- Term - represents the duration of time throughout which you are supposed to repay the mortgage. So the mortgage contract can be done over a period of 10, 15, or more years.
- Amortization of the loan - entails the process of paying off the loan and there is 'negative amortization' representing an increased balance of the principal due to delayed or missed repayments.
- Fixed rate - is the rate that you pay off the mortgage with remaining stable throughout the entire period of loan repayment. This is the type of rate that many borrowers will favor due to its stability.
- Adjustable rate - represents a rate that can be adjusted and not many borrowers are willing to choose this one. But there are a few loopholes to benefit from. For instance, you can be offered with a lower rate over a period of 10 years before the rate is adjusted to another level. This can enable you save good money in interest rates if you choose to go with ARM - Adjustable rate Mortgage.
- Balloon payment - represents a payment that comes in a large amount and it is done at the end of the mortgage term.
- Good faith estimate - are another terms you may come across with a mortgage contract. This means that your mortgage application process entails some fees that need to be paid within 3 days of the application submission.
- Truth in Lending Law - relates to the lender's disclosure of the real APR (Annual Percentage Rate), total costs and term of loan.
- Prepayment penalties - are other terms you need to understand together with a mortgage contract. These penalties are applied each time you want to pay a larger amount of money than the one you have been set with at the beginning of the repayment term.
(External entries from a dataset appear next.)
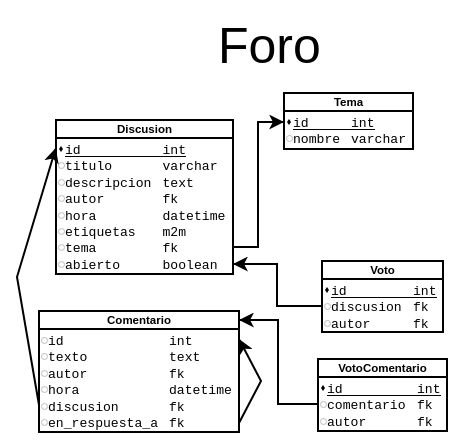
<!DOCTYPE html>
<html lang="es">
<head>
<meta charset="utf-8">
<title>Foro</title>
<style>
:root { --ink: #000; --paper: #fff; --bullet: #bbb; }
* { box-sizing: border-box; }
body { margin: 0; background: var(--paper); }
.diagram { position: relative; width: 464px; height: 444px; overflow: hidden; background: var(--paper); color: var(--ink); }
h1 { position: absolute; left: 218px; top: 17px; margin: 0; font: 400 50px/58px "Liberation Sans", Arial, sans-serif; }
.entity { position: absolute; border: 2px solid var(--ink); background: var(--paper); }
.entity h2 { margin: 0; height: 18px; border-bottom: 2px solid var(--ink); font: 700 11.5px/17px "Liberation Sans", Arial, sans-serif; text-align: center; }
.fields { margin: 0; padding: 5px 0 0; list-style: none; font: 13.1px/14.8px "Liberation Mono", monospace; }
.fields li { display: grid; grid-template-columns: 8px max-content; height: 16.4px; align-items: start; white-space: nowrap; }
.fields li::before { content: ""; width: 5px; height: 5px; margin: 2px 0 0 1px; border: 1px solid var(--bullet); border-radius: 50%; }
.fields .key::before { width: 4px; height: 6px; margin-left: 2px; border: 0; border-radius: 0; background: var(--ink); clip-path: polygon(50% 0, 100% 50%, 50% 100%, 0 50%); }
.column { display: grid; grid-template-columns: var(--name-width) max-content; height: 13px; }
.key .column { border-bottom: 1px solid var(--ink); }
.tema { left: 283px; top: 92px; width: 131px; height: 58px; --name-width: 58px; }
.discusion { left: 55px; top: 119px; width: 179px; height: 156px; --name-width: 97.5px; }
.voto { left: 321px; top: 260px; width: 123px; height: 73px; --name-width: 82px; }
.voto-comentario { left: 317px; top: 358px; width: 131px; height: 74px; --name-width: 90px; }
.comentario { left: 38px; top: 310px; width: 202px; height: 123px; --name-width: 121px; }
.relations { position: absolute; inset: 0; }
.relations polyline { fill: none; stroke: var(--ink); stroke-width: 2; marker-end: url(#arrow); }
</style>
</head>
<body>
<main class="diagram">
  <h1>Foro</h1>

  <section class="entity tema">
    <h2>Tema</h2>
    <ul class="fields">
      <li class="key"><span class="column"><span>id</span><span>int</span></span></li>
      <li><span class="column"><span>nombre</span><span>varchar</span></span></li>
    </ul>
  </section>

  <section class="entity discusion">
    <h2>Discusion</h2>
    <ul class="fields">
      <li class="key"><span class="column"><span>id</span><span>int</span></span></li>
      <li><span class="column"><span>titulo</span><span>varchar</span></span></li>
      <li><span class="column"><span>descripcion</span><span>text</span></span></li>
      <li><span class="column"><span>autor</span><span>fk</span></span></li>
      <li><span class="column"><span>hora</span><span>datetime</span></span></li>
      <li><span class="column"><span>etiquetas</span><span>m2m</span></span></li>
      <li><span class="column"><span>tema</span><span>fk</span></span></li>
      <li><span class="column"><span>abierto</span><span>boolean</span></span></li>
    </ul>
  </section>

  <section class="entity voto">
    <h2>Voto</h2>
    <ul class="fields">
      <li class="key"><span class="column"><span>id</span><span>int</span></span></li>
      <li><span class="column"><span>discusion</span><span>fk</span></span></li>
      <li><span class="column"><span>autor</span><span>fk</span></span></li>
    </ul>
  </section>

  <section class="entity voto-comentario">
    <h2>VotoComentario</h2>
    <ul class="fields">
      <li class="key"><span class="column"><span>id</span><span>int</span></span></li>
      <li><span class="column"><span>comentario</span><span>fk</span></span></li>
      <li><span class="column"><span>autor</span><span>fk</span></span></li>
    </ul>
  </section>

  <section class="entity comentario">
    <h2>Comentario</h2>
    <ul class="fields">
      <li><span class="column"><span>id</span><span>int</span></span></li>
      <li><span class="column"><span>texto</span><span>text</span></span></li>
      <li><span class="column"><span>autor</span><span>fk</span></span></li>
      <li><span class="column"><span>hora</span><span>datetime</span></span></li>
      <li><span class="column"><span>discusion</span><span>fk</span></span></li>
      <li><span class="column"><span>en_respuesta_a</span><span>fk</span></span></li>
    </ul>
  </section>

  <svg class="relations" width="464" height="444" viewBox="0 0 464 444" aria-hidden="true">
    <defs>
      <marker id="arrow" markerUnits="userSpaceOnUse" markerWidth="15" markerHeight="15" refX="14" refY="7.5" orient="auto">
        <polygon points="15,7.5 0,0 4,7.5 0,15"/>
      </marker>
    </defs>
    <polyline points="233,247 258,247 258,122 283,122"/>
    <polyline points="322,306 277,306 277,264 234,264"/>
    <polyline points="318,404 278,404 278,320 240,320"/>
    <polyline points="39,405 17,277 55.5,149"/>
    <polyline points="239,423 261,381 239.5,340"/>
  </svg>
</main>
</body>
</html>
So, if you have a large amount of money and think of ending the mortgage loan sooner, you will be seriously penalized for this. Why? Because the lender doesn't need you to end up the loan without paying interest to it for many years, now you see why?